[[ Data to examine open ]]

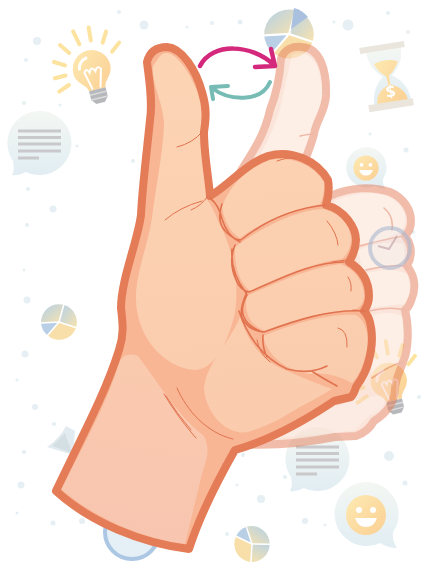
<!DOCTYPE html>
<html lang="en">
<head>
<meta charset="utf-8">
<title>Thumbs up wiggle</title>
<style>
:root {
  --outline: #e47c58;
  --crease: #e2734f;
  --skin: #f8b695;
  --magenta: #d3287c;
  --teal: #76bbb4;
  --dot: #e6eff3;
  --yellow: #fde3a0;
  --blue: #b9d3ea;
  --grey: #c9c9cb;
}
html, body { margin: 0; background: #fff; overflow: hidden; }
.art { display: block; width: 431px; height: 566px; }
.dots { fill: var(--dot); }
.rays { stroke: var(--yellow); stroke-width: 4; stroke-linecap: round; fill: none; }
.text-lines { stroke: var(--grey); stroke-width: 3; }
.hand-outline { stroke: var(--outline); stroke-width: 8; stroke-linejoin: round; }
.crease { fill: none; stroke: var(--crease); stroke-width: 1.6; stroke-linecap: round; stroke-linejoin: round; }
.fine { stroke-width: 1; }
.arrow { fill: none; stroke-width: 4.5; stroke-linecap: round; stroke-linejoin: round; }
.dollar { font: 700 17px "Open Sans", sans-serif; fill: #fff; text-anchor: middle; }
</style>
</head>
<body>
<svg class="art" viewBox="0 0 431 566" role="img" aria-label="A hand giving a thumbs up, with arrows showing it tilting to a second position">
  <defs>
    <linearGradient id="bubble-fill" x1="0" y1="0" x2="0" y2="1">
      <stop offset="0" stop-color="#f4f7f3"/><stop offset="1" stop-color="#e1edf3"/>
    </linearGradient>
    <linearGradient id="warm" x1="0" y1="0" x2="1" y2="1">
      <stop offset="0" stop-color="#fdeab2"/><stop offset="1" stop-color="#fbcf93"/>
    </linearGradient>
    <linearGradient id="cool-warm" x1="0" y1="0" x2="1" y2="1">
      <stop offset="0" stop-color="#b3d0e8"/><stop offset="1" stop-color="#f8e3ae"/>
    </linearGradient>
    <linearGradient id="palm-light" gradientUnits="userSpaceOnUse" x1="180" y1="60" x2="200" y2="440">
      <stop offset="0" stop-color="#fcd4b4"/><stop offset="1" stop-color="#facbad"/>
    </linearGradient>
    <linearGradient id="wrist-light" gradientUnits="userSpaceOnUse" x1="150" y1="350" x2="120" y2="540">
      <stop offset="0" stop-color="#facaae"/><stop offset="1" stop-color="#f8c5b0"/>
    </linearGradient>

    <g id="bulb">
      <path class="rays" d="M-37 13L-26 9M-38 -1L-27 -1M-35 -17L-25 -11M-25 -32L-18 -22M-9 -42L-6 -28M7 -42L6 -29M23 -34L17 -24M33 -20L24 -13"/>
      <path fill="url(#warm)" d="M-8 20C-8 13-19 10-19 -1A19 19 0 0 1 19 -1C19 10 9 13 9 20Z"/>
      <path fill="none" stroke="#fff" stroke-width="2" d="M-4 19L-8 1Q-5 -4 -3 2Q0 -5 3 2Q6 -4 9 1L4 19"/>
      <path fill="none" stroke="#fff" stroke-width="3" stroke-linecap="round" d="M-12 -4Q-10 -12 -3 -13"/>
      <path fill="#b7b8bb" d="M-8 20H9V29L5 34H-4L-8 29Z"/>
      <path stroke="#dcdcde" stroke-width="1.5" d="M-8 24H9M-8 29H9"/>
    </g>
    <g id="text-bubble">
      <path fill="url(#bubble-fill)" d="M-27 17A32 32 0 1 1 -14 28Q-21 32 -28 31Q-25 26 -27 17Z"/>
      <path class="text-lines" d="M-22 -13H21M-22 -6.500H21M-22 0H21M-22 7H21M-22 14H-1"/>
    </g>
    <g id="smile-bubble">
      <path fill="url(#bubble-fill)" d="M27 17A32 32 0 1 0 14 28Q22 33 31 33Q26 26 27 17Z"/>
      <circle r="20" fill="url(#warm)"/>
      <circle cx="-7" cy="-5" r="3" fill="#fff"/><circle cx="7" cy="-5" r="3" fill="#fff"/>
      <path fill="#fff" d="M-11 3H11Q8 12 0 12Q-8 12 -11 3Z"/>
    </g>
    <g id="pie">
      <path fill="url(#cool-warm)" d="M0 0L5 -17A18 18 0 0 1 17 6Z"/>
      <path fill="#f8dfa9" d="M0 0L17 6A18 18 0 0 1 -12 13Z"/>
      <path fill="#b8cfe6" d="M0 0L-12 13A18 18 0 0 1 -18 1Z"/>
      <path fill="url(#cool-warm)" d="M0 0L-18 1A18 18 0 0 1 5 -17Z"/>
      <path fill="none" stroke="#fff" stroke-width="1.5" d="M5 -18L0 0L18 6M-18 1L0 0L-12 14"/>
    </g>
  </defs>

  <rect width="431" height="566" fill="#fff"/>

  <g class="dots">
    <circle cx="37" cy="41" r="4"/><circle cx="144" cy="25" r="4.500"/><circle cx="119" cy="12" r="2"/>
    <circle cx="187" cy="27" r="1.500"/><circle cx="212" cy="23" r="2"/><circle cx="240" cy="22" r="2.500"/>
    <circle cx="348" cy="25" r="5.500"/><circle cx="334" cy="22" r="1.500"/><circle cx="388" cy="13" r="2"/>
    <circle cx="408" cy="32" r="2"/><circle cx="26" cy="60" r="2"/><circle cx="24" cy="103" r="2"/>
    <circle cx="60" cy="105" r="1.500"/><circle cx="77" cy="146" r="1.500"/><circle cx="370" cy="134" r="1.500"/>
    <circle cx="406" cy="150" r="2.500"/><circle cx="28" cy="189" r="2"/><circle cx="53" cy="209" r="3.500"/>
    <circle cx="27" cy="225" r="2"/><circle cx="24" cy="270" r="1.500"/><circle cx="27" cy="300" r="3.500"/>
    <circle cx="25" cy="354" r="3.500"/><circle cx="17" cy="380" r="1.500"/><circle cx="35" cy="407" r="3"/>
    <circle cx="54" cy="424" r="2"/><circle cx="24" cy="452" r="2"/><circle cx="21" cy="485" r="3.500"/>
    <circle cx="17" cy="513" r="1.500"/><circle cx="53" cy="523" r="2.500"/><circle cx="82" cy="521" r="3"/>
    <circle cx="237" cy="485" r="1.500"/><circle cx="261" cy="499" r="4"/><circle cx="227" cy="534" r="2"/>
    <circle cx="305" cy="521" r="3"/><circle cx="325" cy="525" r="1.500"/><circle cx="389" cy="456" r="5"/>
    <circle cx="405" cy="483" r="2.500"/><circle cx="413" cy="232" r="2"/><circle cx="243" cy="455" r="2"/>
    <circle cx="285" cy="477" r="2"/><circle cx="419" cy="397" r="2"/><circle cx="133" cy="161" r="2"/>
  </g>

  <g id="background-icons">
    <use href="#bulb" transform="translate(92 70) rotate(-14)"/>
    <use href="#bulb" transform="translate(389 382) rotate(-14) scale(.96)"/>
    <use href="#text-bubble" x="40" y="144"/>
    <use href="#text-bubble" x="318" y="460"/>
    <use href="#smile-bubble" x="366" y="515"/>
    <use href="#smile-bubble" transform="translate(366 168) scale(.63)"/>
    <use href="#pie" transform="translate(289 34) scale(1.38)"/>
    <path fill="#a9c0df" d="M291 29L294 8Q302 10 308 17Z"/>
    <use href="#pie" x="59" y="322"/>
    <use href="#pie" transform="translate(252 544) rotate(75)"/>
    <g id="hourglass" transform="translate(387 76) rotate(-9)">
      <path fill="url(#bubble-fill)" d="M-17 -28H18Q19 -11 5 0Q20 10 20 28H-17Q-17 10 -4 0Q-17 -10 -17 -28Z"/>
      <path fill="url(#warm)" d="M-11 -14Q2 -18 13 -13Q9 -5 2 0Q2 9 2 9Q17 15 17 28H-14Q-14 14 0 9L-1 0Q-8 -5 -11 -14Z"/>
      <path fill="#eae6dd" d="M-23 -32H22V-26H-23ZM-23 26H22V33H-23Z"/>
      <text class="dollar" x="1" y="22">$</text>
    </g>
    <path fill="#e2ebf0" d="M47 447Q60 438 66 426L75 431L73 455Z"/>
    <path fill="#d4dfe4" d="M52 446L65 433L72 453Z"/>
    <circle cx="132" cy="532" r="27" fill="#e5eff6" stroke="#abc7e4" stroke-width="4"/>
  </g>

  <g id="tilted-hand" opacity=".5">
    <path fill="#f9cdb9" class="hand-outline" d="M281 59C284 49 293 46 302 47C320 48 327 70 326 96C325 112 316 121 314 134C310 150 304 160 300 176L330 196C350 187 372 186 390 192C404 198 411 210 411 221Q411 230 405 236C413 246 412 257 407 266C416 277 416 290 411 301Q409 307 405 310C409 326 409 350 403 362C399 374 395 380 395 390C394 406 382 416 374 421C369 430 362 434 356 436L335 437C305 443 270 446 238 444L190 400L232 186C246 160 263 142 270 110C277 92 280 75 281 59Z"/>
    <path fill="#fce0cf" d="M292 55C306 48 321 60 322 90C322 110 312 118 310 134L300 160L235 195C262 155 278 125 283 95Z"/>
    <path fill="#fce0cf" d="M334 201Q376 184 398 203Q412 220 400 232Q380 244 350 244ZM358 250Q384 240 403 244Q407 256 400 265L362 270ZM364 274Q390 266 407 274Q414 292 404 304L368 308ZM370 316Q390 310 402 316Q406 346 398 362L372 376Z"/>
    <path fill="#fbd9c8" d="M250 438L360 398L385 395Q386 410 370 415L355 430Q300 438 250 438Z"/>
    <path class="crease" d="M360 246Q390 238 405 236M366 270Q392 264 407 266M369 311Q390 306 405 310M372 378Q390 365 403 362M384 208Q394 216 392 230M300 136Q309 134 314 134"/>
  </g>
  <g id="clock" opacity=".6">
    <circle cx="390" cy="248" r="20" fill="#e2e5ea" fill-opacity=".35" stroke="#abb9d2" stroke-width="4"/>
    <path fill="none" stroke="#bd9ca6" stroke-width="2" d="M397 236L389 249L378 246"/>
  </g>

  <g id="main-hand">
    <path id="hand-shape" fill="var(--skin)" d="M147 62C150 50 158 47 167 47C182 48 196 70 202 92C207 108 206 119 204 132C204 155 209 180 210 196C228 186 245 164 268 156C292 149 317 161 328 180C330 190 328 198 326 205C345 210 356 228 356 240C356 250 352 257 349 262C362 270 369 282 369 296Q369 304 364 311C372 318 373 338 371 350C368 370 361 380 356 387Q354 394 351 397L334 401C300 424 270 440 235 450C215 485 200 515 189 549C140 543 90 522 56 491C80 440 105 395 119 350C124 335 123 325 121 308C121 280 138 240 141 215C142 190 147 150 150 120C153 100 149 80 147 62Z"/>
    <g id="highlights">
      <path fill="url(#palm-light)" d="M160 56C170 45 187 66 197 91C203 108 202 120 200 132C199 153 207 181 206 198Q214 209 218 221C232 246 240 282 235 312C228 344 214 370 194 370C164 367 137 338 136 300C135 275 148 245 152 218C155 191 163 154 164 125C164 104 151 83 153 66Z"/>
      <path fill="url(#wrist-light)" d="M61 489C85 444 109 398 119 363Q124 351 138 356C158 382 176 414 204 436C211 450 206 461 202 474L185 544C140 538 95 518 61 489Z"/>
      <path fill="url(#palm-light)" d="M240 317C247 340 262 362 285 370Q312 382 332 389C310 402 280 422 248 432C224 436 205 410 204 388C207 362 229 344 240 317Z"/>
      <path fill="url(#palm-light)" d="M222 207C230 184 248 168 270 160C294 156 314 166 324 182Q325 195 320 204C295 210 265 219 240 238Q226 230 222 207Z"/>
      <path fill="url(#palm-light)" d="M235 247C258 230 294 210 323 209C343 214 352 229 351 241Q350 252 342 259C310 263 280 277 250 291Q234 278 235 247Z"/>
      <path fill="url(#palm-light)" d="M247 296C277 282 312 267 341 264C356 270 365 284 364 298Q362 308 352 311C320 311 290 322 265 331Q242 322 247 296Z"/>
      <path fill="url(#palm-light)" d="M263 336C292 324 330 313 356 315C368 322 370 342 366 354Q361 374 352 383Q331 371 310 374C287 371 268 357 263 336Z"/>
    </g>
    <path fill="#f8b695" d="M268 427Q301 404 335 390L350 391L333 398Q304 419 268 430Z"/>
    <use href="#hand-shape" class="hand-outline" style="fill-opacity:0"/>
    <g class="crease">
      <path d="M210 198Q219 205 222 219Q227 236 240 242M222 204Q216 222 226 232Q234 240 241 240C267 219 296 208 326 205"/>
      <path d="M235 245Q228 262 236 280Q240 290 249 292C280 279 312 262 344 262M232 249Q230 272 246 293"/>
      <path d="M247 292Q239 309 242 318Q249 331 264 332C294 321 329 309 364 311M247 295Q233 320 262 332"/>
      <path d="M239 311C247 336 263 358 287 369Q309 375 327 366M263 335Q262 347 267 357M313 372Q324 379 337 386"/>
      <g class="fine">
        <path d="M177 147Q193 143 202 132M165 220Q180 207 202 201M191 210Q201 206 208 196M177 388C187 411 207 433 233 439M164 394Q179 419 196 438M166 396Q177 414 191 430"/>
        <path d="M277 161Q288 157 296 158M327 221Q337 233 338 245M348 277Q352 283 351 291M338 328Q348 330 347 347M257 340Q259 353 270 362M332 262L346 260M353 310L366 311"/>
      </g>
    </g>
  </g>

  <g id="tilt-arrows" class="arrow">
    <path stroke="var(--magenta)" d="M200 66C212 42 252 44 274 65M271 49L275 66L255 67"/>
    <path stroke="var(--teal)" stroke-width="4" d="M270 82C261 103 229 101 212 88M228 86L211 87L213 99"/>
  </g>
</svg>
</body>
</html>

[[ Data to examine closed ]]

Task – Copy every line from the records that holds the string "color".

Solved exercise –
      <stop offset="0" stop-color="#f4f7f3"/><stop offset="1" stop-color="#e1edf3"/>
      <stop offset="0" stop-color="#fdeab2"/><stop offset="1" stop-color="#fbcf93"/>
      <stop offset="0" stop-color="#b3d0e8"/><stop offset="1" stop-color="#f8e3ae"/>
      <stop offset="0" stop-color="#fcd4b4"/><stop offset="1" stop-color="#facbad"/>
      <stop offset="0" stop-color="#facaae"/><stop offset="1" stop-color="#f8c5b0"/>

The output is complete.